Did Cornelius call the angel “God”?

κύριος has a range of meaning from “Lord” (meaning “God”) to “Sir.” Which translation would you choose for Acts 10:4?


¶ "Lord" is just a stumbling block in modern American English religious usage, because it has become Christianese Just go across the sea to Great Britain and you will find a "House of Lords." No one thinks of that as the "House of Gods." See : "Lord is an appellation for a person or deity who has authority, control, or power over others, acting like a master, a chief, or a ruler," or any English dictionary, for that matter. Then check the LSJ, a secular ancient Greek dictionary: , which hardly has any religious references in the definition at all. So, there is nothing wrong with calling the angel "Lord," just a problem with lack of literacy and education in modern America. ¶ Hmm, I'm sure that all Americans will remember that Darth Vader was called "Lord Vader," yet nobody in either the fictional or real audience thought of him as God, either.

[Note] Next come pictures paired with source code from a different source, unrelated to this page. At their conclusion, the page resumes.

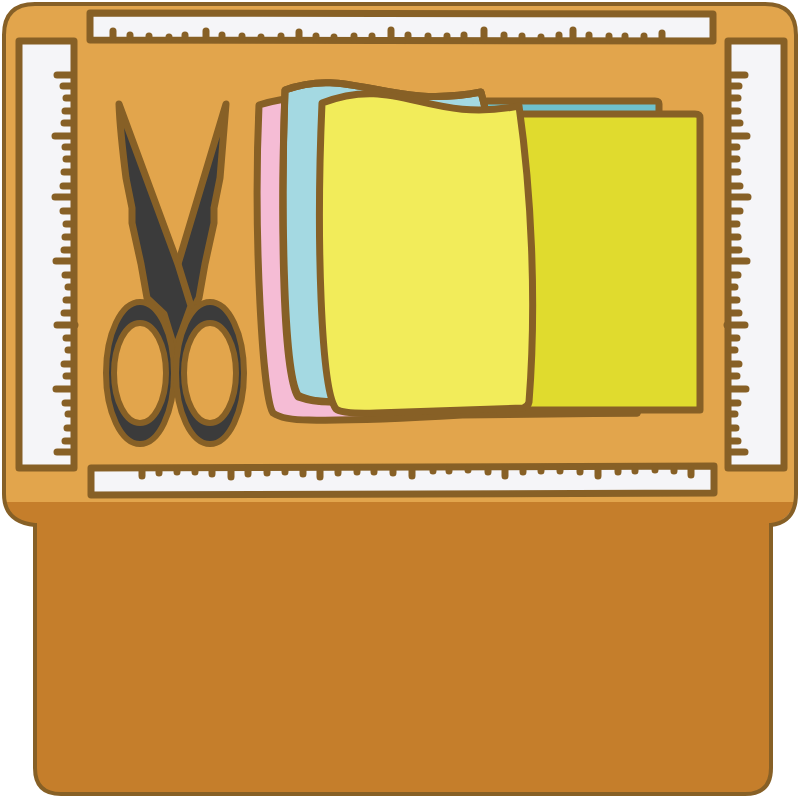
<!DOCTYPE html>
<html lang="en">
<head>
<meta charset="utf-8">
<title>Craft table</title>
<style>
:root {
  --line: #876026;
  --table-top: #e2a54c;
  --table-front: #c57e2b;
  --ruler: #f5f5f8;
  --steel: #3b3b3b;
  --pink: #f5bcd5;
  --blue: #a4d9e2;
  --blue-deep: #6fc1cd;
  --yellow: #f2ec5a;
  --yellow-deep: #e0db2e;
}
html, body { margin: 0; background: #fff; overflow: hidden; }
svg { display: block; width: 800px; height: 800px; }
.edge { fill: none; stroke: var(--line); stroke-width: 4; }
.front { fill: var(--table-front); }
.top { fill: var(--table-top); }
.ruler { fill: var(--ruler); stroke: var(--line); stroke-width: 7; stroke-linejoin: round; }
.ticks { fill: none; stroke: var(--line); stroke-width: 7; stroke-linecap: round; }
.paper { stroke: var(--line); stroke-width: 7; stroke-linejoin: round; stroke-linecap: round; }
.blade { fill: var(--steel); stroke: var(--line); stroke-width: 7; stroke-linejoin: round; }
.ring { fill: var(--steel); stroke: var(--line); stroke-width: 6; fill-rule: evenodd; }
</style>
</head>
<body>
<svg viewBox="0 0 800 800" role="img" aria-label="Craft table with scissors, coloured paper and four rulers">
  <defs>
    <clipPath id="table-shape"><rect x="4" y="4" width="792" height="521" rx="31"/></clipPath>
    <path id="finger-ring" d="M0 -71A34 71 0 0 1 0 71A34 71 0 0 1 0 -71ZM0 -50A26 50 0 0 0 0 50A26 50 0 0 0 0 -50Z"/>
  </defs>

  <g id="table">
    <path class="front" d="M35 510V768Q35 794 61 794H745Q771 794 771 768V510Z"/>
    <path class="edge" d="M35 524V768Q35 794 61 794H745Q771 794 771 768V524"/>
    <g clip-path="url(#table-shape)">
      <rect class="top" width="800" height="502"/>
      <rect class="front" y="502" width="800" height="24"/>
    </g>
    <path class="edge" d="M37 525H35Q4 522 4 494V35Q4 4 35 4H765Q796 4 796 35V494Q796 522 771 525H769"/>
  </g>

  <g id="ruler-top">
    <path class="ruler" d="M90 13L713 14V41L90 40Z"/>
    <path class="ticks" d="M113 38V31M206 38V31M299 38V32M391 38V30M484 38V30M573 38V30M662 38V33M130 38V35M149 38V36M169 38V37M185 38V35M222 38V35M242 38V36M261 38V37M281 38V36M316 38V36M334 38V37M354 38V36M372 38V36M408 38V35M428 38V36M447 38V36M464 38V35M504 38V35M522 38V36M541 38V37M559 38V35M589 38V35M609 38V36M625 38V36M644 38V36"/>
  </g>
  <g id="ruler-bottom">
    <path class="ruler" d="M91 468L714 466V493L91 495Z"/>
    <path class="ticks" d="M142 470V476M231 470V477M320 470V477M412 470V476M505 469V476M598 469V476M691 469V475M159 470V473M177 470V472M195 470V472M212 470V474M248 470V474M267 470V473M285 470V472M303 470V474M338 470V473M357 470V472M374 470V472M393 470V473M433 469V471M449 469V471M468 469V470M488 469V472M523 469V472M541 469V471M560 469V471M580 469V472M618 469V472M635 469V471M655 469V470M674 469V471"/>
  </g>
  <g id="ruler-left">
    <rect class="ruler" x="19" y="41" width="55" height="427"/>
    <path class="ticks" d="M72 75H57M72 136H55M72 197H55M72 261H56M75 325H57M72 389H56M72 452H57M72 86H63M72 98H66M72 111H65M72 123H64M72 147H65M72 159H66M72 172H64M72 186H63M72 211H63M72 224H66M72 237H65M72 250H64M72 275H65M72 287H68M72 300H66M72 313H64M72 338H66M72 350H68M72 364H64M72 376H66M72 403H65M72 414H68M72 428H67M72 441H65"/>
  </g>
  <g id="ruler-right">
    <rect class="ruler" x="728" y="41" width="56" height="427"/>
    <path class="ticks" d="M731 75H745M731 136H747M731 197H748M731 261H747M727 325H745M731 389H746M731 452H745M731 86H739M731 98H738M731 111H738M731 123H740M731 147H737M731 159H737M731 172H738M731 186H740M731 211H740M731 224H737M731 237H738M731 250H739M731 275H738M731 287H735M731 300H737M731 313H739M731 338H737M731 350H735M731 364H739M731 376H737M731 403H738M731 414H735M731 428H736M731 441H738"/>
  </g>

  <g id="scissors">
    <path class="blade" d="M226 104L178 264L168 300L186 322L199 298L205 264L214 223V208L220 178Z"/>
    <path class="blade" d="M119 104L178 264L191 306L175 350L164 314L147 298L141 264L132 223V208L126 178Q120 130 119 104Z"/>
    <use class="ring" href="#finger-ring" x="140" y="373"/>
    <use class="ring" href="#finger-ring" x="210" y="373"/>
  </g>

  <g id="paper-stack">
    <path class="paper" fill="var(--pink)" d="M259 105Q292 94 330 100L637 413L462 415C410 418 350 421 309 420Q283 420 273 413C263 399 253 240 259 105Z"/>
    <path class="paper" fill="var(--blue-deep)" d="M470 101H655Q659 101 659 104V250H470Z"/>
    <path class="paper" fill="var(--yellow-deep)" d="M500 114H695Q700 114 700 118V410H500Z"/>
    <path class="paper" d="M500 413H637"/>
    <path class="paper" fill="var(--blue)" stroke="none" d="M285 90C350 66 388 110 481 92L486 112L340 402Q310 402 298 395C283 370 281 200 285 90Z"/>
    <path class="paper" fill="none" d="M486 112L481 92C388 110 350 66 285 90C281 200 281 370 298 397Q312 402 331 402"/>
    <path class="paper" fill="var(--yellow)" d="M322 103C398 74 427 124 519 106C531 190 537 300 529 402Q528 407 523 408L376 413Q342 414 336 409C321 390 316 240 322 103Z"/>
  </g>
</svg>
</body>
</html>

After listing to the clip on kurios, I was wondering why the Mounce-NT has also translated the word as Lord and not as Sir as detailed within the NTL (This is not a criticism rather a query).

It is own my list to change — Bill

Bill I would like to thank you for these blogs for they are very helpful to me as a leader in our church but also as I am learning Greek through the use of your literature and your lectures that are on . Now to the subject of this blog, I believe you are correct in your choice of (Sir) for Acts 10:4 but as I was listening to you on the matter my mind went back to Acts 9:5 and I started studying it a little to see if it would be appropriate to translate kurios in this verse as (Sir) also, but I found it a little tricky . I would like to know your thoughts on this verse? Would (Sir) be a appropriate translation for it? Thank you.